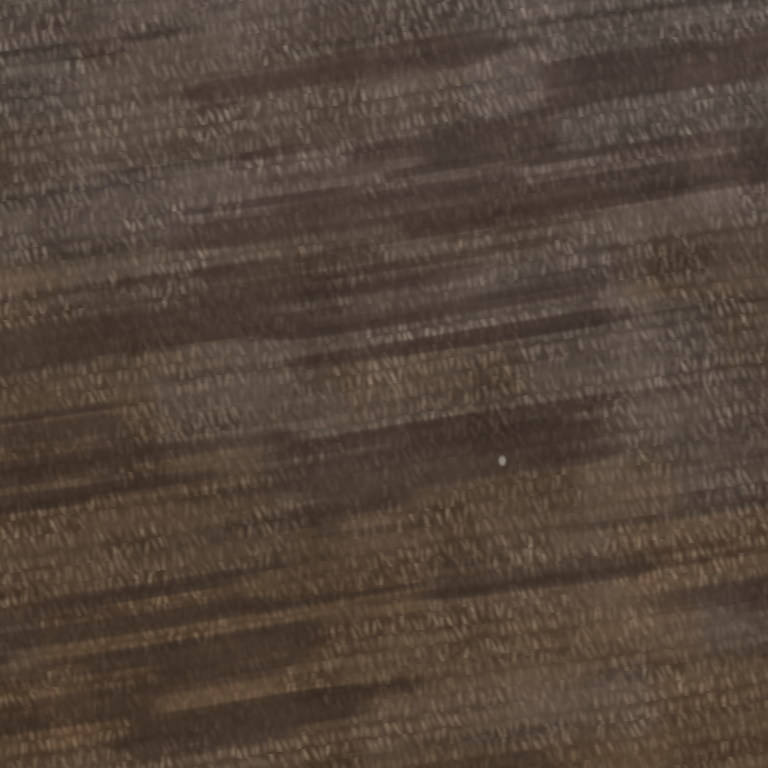
Give the GLSL for this texture, as a WebGL 2 fragment shader.

```glsl
#version 300 es
precision highp float;
// Worn woven carpet: tilted rows of short slanted loops in brown and grey yarn.
// Soft-ended random blocks give the dark streaks and tints; a cellular search
// over jittered strands gives the patchy pile, and layered sines the grain.

uniform vec2 u_resolution;
out vec4 fragColor;

const float TILT = 0.145;
const float ROWS = 46.0;
const float STRANDS = 112.0;
const vec3 BROWN = vec3(0.368, 0.300, 0.236);
const vec3 GREY = vec3(0.358, 0.314, 0.280);
const vec3 SHADE = vec3(0.276, 0.222, 0.184);
const vec3 LINT = vec3(0.62, 0.60, 0.56);

float hash(vec2 p) {
  vec3 q = fract(p.xyx * vec3(0.1031, 0.1030, 0.0973));
  q += dot(q, q.yzx + 33.33);
  return fract((q.x + q.y) * q.z);
}

vec2 rotate(vec2 p, float angle) {
  float c = cos(angle), s = sin(angle);
  return vec2(c * p.x - s * p.y, s * p.x + c * p.y);
}

// Random values along one row, joined by short ramps.
float blockRow(float x, float row, float seed) {
  float s = x + 7.0 * hash(vec2(row, seed));
  float i = floor(s);
  float a = hash(vec2(i, row + seed * 71.0));
  float b = hash(vec2(i + 1.0, row + seed * 71.0));
  return mix(a, b, smoothstep(0.4, 0.6, s - i));
}

// Staggered blocks, blended softly from row to row.
float blocks(vec2 p, vec2 count, float seed) {
  vec2 q = p * count;
  float row = floor(q.y);
  return mix(blockRow(q.x, row, seed), blockRow(q.x, row + 1.0, seed),
             smoothstep(0.25, 0.75, q.y - row));
}

// Nearest slanted loops of yarn within a row, 0 in gaps to 1 on top.
float pile(vec2 p, vec2 count) {
  vec2 q = p * count;
  float row = floor(q.y);
  float v = q.y - row - 0.5;
  q.x += 9.0 * hash(vec2(row, 5.0));
  float height = 0.0;
  for (int i = -1; i <= 1; i++) {
    float id = floor(q.x) + float(i);
    float jitter = hash(vec2(id, row)) - 0.5;
    float bright = hash(vec2(id + 37.0, row));
    float lean = 1.6 * (hash(vec2(id, row + 53.0)) - 0.5) - 0.2;
    float across = abs(q.x - id - 0.5 - 0.7 * jitter - lean * v);
    float along = abs(v + 0.6 * (hash(vec2(id + 11.0, row)) - 0.5));
    float strand = 1.0 - smoothstep(0.0, 0.65, across);
    strand *= 1.0 - smoothstep(0.1, 0.65, along);
    height = max(height, strand * mix(0.15, 1.0, bright));
  }
  return height;
}

// Layered sines for uneven fibre.
float grain(vec2 p) {
  float sum = 0.0;
  for (int i = 0; i < 5; i++) {
    float k = float(i);
    vec2 q = rotate(p, 0.7 + 1.9 * k) * (120.0 + 67.0 * k);
    sum += sin(q.x + 2.2 * sin(q.y * 0.6 + k));
  }
  return 0.2 * sum;
}

void main() {
  vec2 uv = gl_FragCoord.xy / u_resolution;
  vec2 p = rotate(uv - 0.5, -TILT) + 2.0;
  p.y += 0.0025 * sin(p.x * 8.0 + 2.0 * sin(p.y * 5.0));

  // Dark streaks, thin lines within them, and yarn tints
  float broad = blocks(p, vec2(2.4, 17.0), 1.0);
  float fine = blocks(p, vec2(3.4, ROWS), 2.0);
  float line = blocks(p, vec2(4.5, 85.0), 6.0);
  float streak = smoothstep(0.48, 0.70, 0.52 * broad + 0.33 * fine + 0.15 * line);
  float tint = blocks(p, vec2(4.0, 11.0), 3.0);
  float column = blocks(p.yx, vec2(5.0, 15.0), 4.0);
  float cool = smoothstep(0.25, 0.95, 0.5 * tint + 0.5 * uv.y + 0.15 * uv.x + 0.15 * column);
  vec3 color = mix(BROWN, GREY, cool);
  color = mix(color, SHADE + vec3(0.0, 0.004, 0.014) * cool, 0.8 * streak);
  color *= 1.0 + 0.14 * (column - 0.5) + 0.10 * (0.5 - fine);
  color *= 1.0 + 0.13 * (0.5 - line);

  // Loops in two uneven layers that come and go along each row
  float loops = pile(p, vec2(STRANDS, ROWS));
  float under = pile(p + vec2(0.37, 0.011), vec2(STRANDS * 0.83, ROWS * 1.37));
  float height = 0.65 * loops + 0.35 * under;
  float worn = blocks(p, vec2(13.0, ROWS * 0.8), 7.0);
  float relief = mix(0.21, 0.085, streak) * mix(0.45, 1.25, worn);
  color += (height - 0.30) * relief * vec3(1.0, 0.95, 0.86);
  color += 0.013 * grain(p);

  // Room light: cooler and brighter toward the upper right
  float light = uv.y + 0.3 * uv.x;
  color *= mix(vec3(0.93, 0.90, 0.85), vec3(1.04, 1.06, 1.10), light / 1.3);

  // A stray fleck of lint
  float fleck = length((uv - vec2(0.654, 0.400)) * vec2(1.0, 0.75));
  color = mix(color, LINT, 0.8 * (1.0 - smoothstep(0.002, 0.007, fleck)));

  fragColor = vec4(color, 1.0);
}
```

+++

### WORK INSTRUCTIONS:
Each entry shown above must be quoted exactly, with its pictures left out.

### RESPONSE BOX:
Give the GLSL for this texture, as a WebGL 2 fragment shader.

```glsl
#version 300 es
precision highp float;
// Worn woven carpet: tilted rows of short slanted loops in brown and grey yarn.
// Soft-ended random blocks give the dark streaks and tints; a cellular search
// over jittered strands gives the patchy pile, and layered sines the grain.

uniform vec2 u_resolution;
out vec4 fragColor;

const float TILT = 0.145;
const float ROWS = 46.0;
const float STRANDS = 112.0;
const vec3 BROWN = vec3(0.368, 0.300, 0.236);
const vec3 GREY = vec3(0.358, 0.314, 0.280);
const vec3 SHADE = vec3(0.276, 0.222, 0.184);
const vec3 LINT = vec3(0.62, 0.60, 0.56);

float hash(vec2 p) {
  vec3 q = fract(p.xyx * vec3(0.1031, 0.1030, 0.0973));
  q += dot(q, q.yzx + 33.33);
  return fract((q.x + q.y) * q.z);
}

vec2 rotate(vec2 p, float angle) {
  float c = cos(angle), s = sin(angle);
  return vec2(c * p.x - s * p.y, s * p.x + c * p.y);
}

// Random values along one row, joined by short ramps.
float blockRow(float x, float row, float seed) {
  float s = x + 7.0 * hash(vec2(row, seed));
  float i = floor(s);
  float a = hash(vec2(i, row + seed * 71.0));
  float b = hash(vec2(i + 1.0, row + seed * 71.0));
  return mix(a, b, smoothstep(0.4, 0.6, s - i));
}

// Staggered blocks, blended softly from row to row.
float blocks(vec2 p, vec2 count, float seed) {
  vec2 q = p * count;
  float row = floor(q.y);
  return mix(blockRow(q.x, row, seed), blockRow(q.x, row + 1.0, seed),
             smoothstep(0.25, 0.75, q.y - row));
}

// Nearest slanted loops of yarn within a row, 0 in gaps to 1 on top.
float pile(vec2 p, vec2 count) {
  vec2 q = p * count;
  float row = floor(q.y);
  float v = q.y - row - 0.5;
  q.x += 9.0 * hash(vec2(row, 5.0));
  float height = 0.0;
  for (int i = -1; i <= 1; i++) {
    float id = floor(q.x) + float(i);
    float jitter = hash(vec2(id, row)) - 0.5;
    float bright = hash(vec2(id + 37.0, row));
    float lean = 1.6 * (hash(vec2(id, row + 53.0)) - 0.5) - 0.2;
    float across = abs(q.x - id - 0.5 - 0.7 * jitter - lean * v);
    float along = abs(v + 0.6 * (hash(vec2(id + 11.0, row)) - 0.5));
    float strand = 1.0 - smoothstep(0.0, 0.65, across);
    strand *= 1.0 - smoothstep(0.1, 0.65, along);
    height = max(height, strand * mix(0.15, 1.0, bright));
  }
  return height;
}

// Layered sines for uneven fibre.
float grain(vec2 p) {
  float sum = 0.0;
  for (int i = 0; i < 5; i++) {
    float k = float(i);
    vec2 q = rotate(p, 0.7 + 1.9 * k) * (120.0 + 67.0 * k);
    sum += sin(q.x + 2.2 * sin(q.y * 0.6 + k));
  }
  return 0.2 * sum;
}

void main() {
  vec2 uv = gl_FragCoord.xy / u_resolution;
  vec2 p = rotate(uv - 0.5, -TILT) + 2.0;
  p.y += 0.0025 * sin(p.x * 8.0 + 2.0 * sin(p.y * 5.0));

  // Dark streaks, thin lines within them, and yarn tints
  float broad = blocks(p, vec2(2.4, 17.0), 1.0);
  float fine = blocks(p, vec2(3.4, ROWS), 2.0);
  float line = blocks(p, vec2(4.5, 85.0), 6.0);
  float streak = smoothstep(0.48, 0.70, 0.52 * broad + 0.33 * fine + 0.15 * line);
  float tint = blocks(p, vec2(4.0, 11.0), 3.0);
  float column = blocks(p.yx, vec2(5.0, 15.0), 4.0);
  float cool = smoothstep(0.25, 0.95, 0.5 * tint + 0.5 * uv.y + 0.15 * uv.x + 0.15 * column);
  vec3 color = mix(BROWN, GREY, cool);
  color = mix(color, SHADE + vec3(0.0, 0.004, 0.014) * cool, 0.8 * streak);
  color *= 1.0 + 0.14 * (column - 0.5) + 0.10 * (0.5 - fine);
  color *= 1.0 + 0.13 * (0.5 - line);

  // Loops in two uneven layers that come and go along each row
  float loops = pile(p, vec2(STRANDS, ROWS));
  float under = pile(p + vec2(0.37, 0.011), vec2(STRANDS * 0.83, ROWS * 1.37));
  float height = 0.65 * loops + 0.35 * under;
  float worn = blocks(p, vec2(13.0, ROWS * 0.8), 7.0);
  float relief = mix(0.21, 0.085, streak) * mix(0.45, 1.25, worn);
  color += (height - 0.30) * relief * vec3(1.0, 0.95, 0.86);
  color += 0.013 * grain(p);

  // Room light: cooler and brighter toward the upper right
  float light = uv.y + 0.3 * uv.x;
  color *= mix(vec3(0.93, 0.90, 0.85), vec3(1.04, 1.06, 1.10), light / 1.3);

  // A stray fleck of lint
  float fleck = length((uv - vec2(0.654, 0.400)) * vec2(1.0, 0.75));
  color = mix(color, LINT, 0.8 * (1.0 - smoothstep(0.002, 0.007, fleck)));

  fragColor = vec4(color, 1.0);
}
```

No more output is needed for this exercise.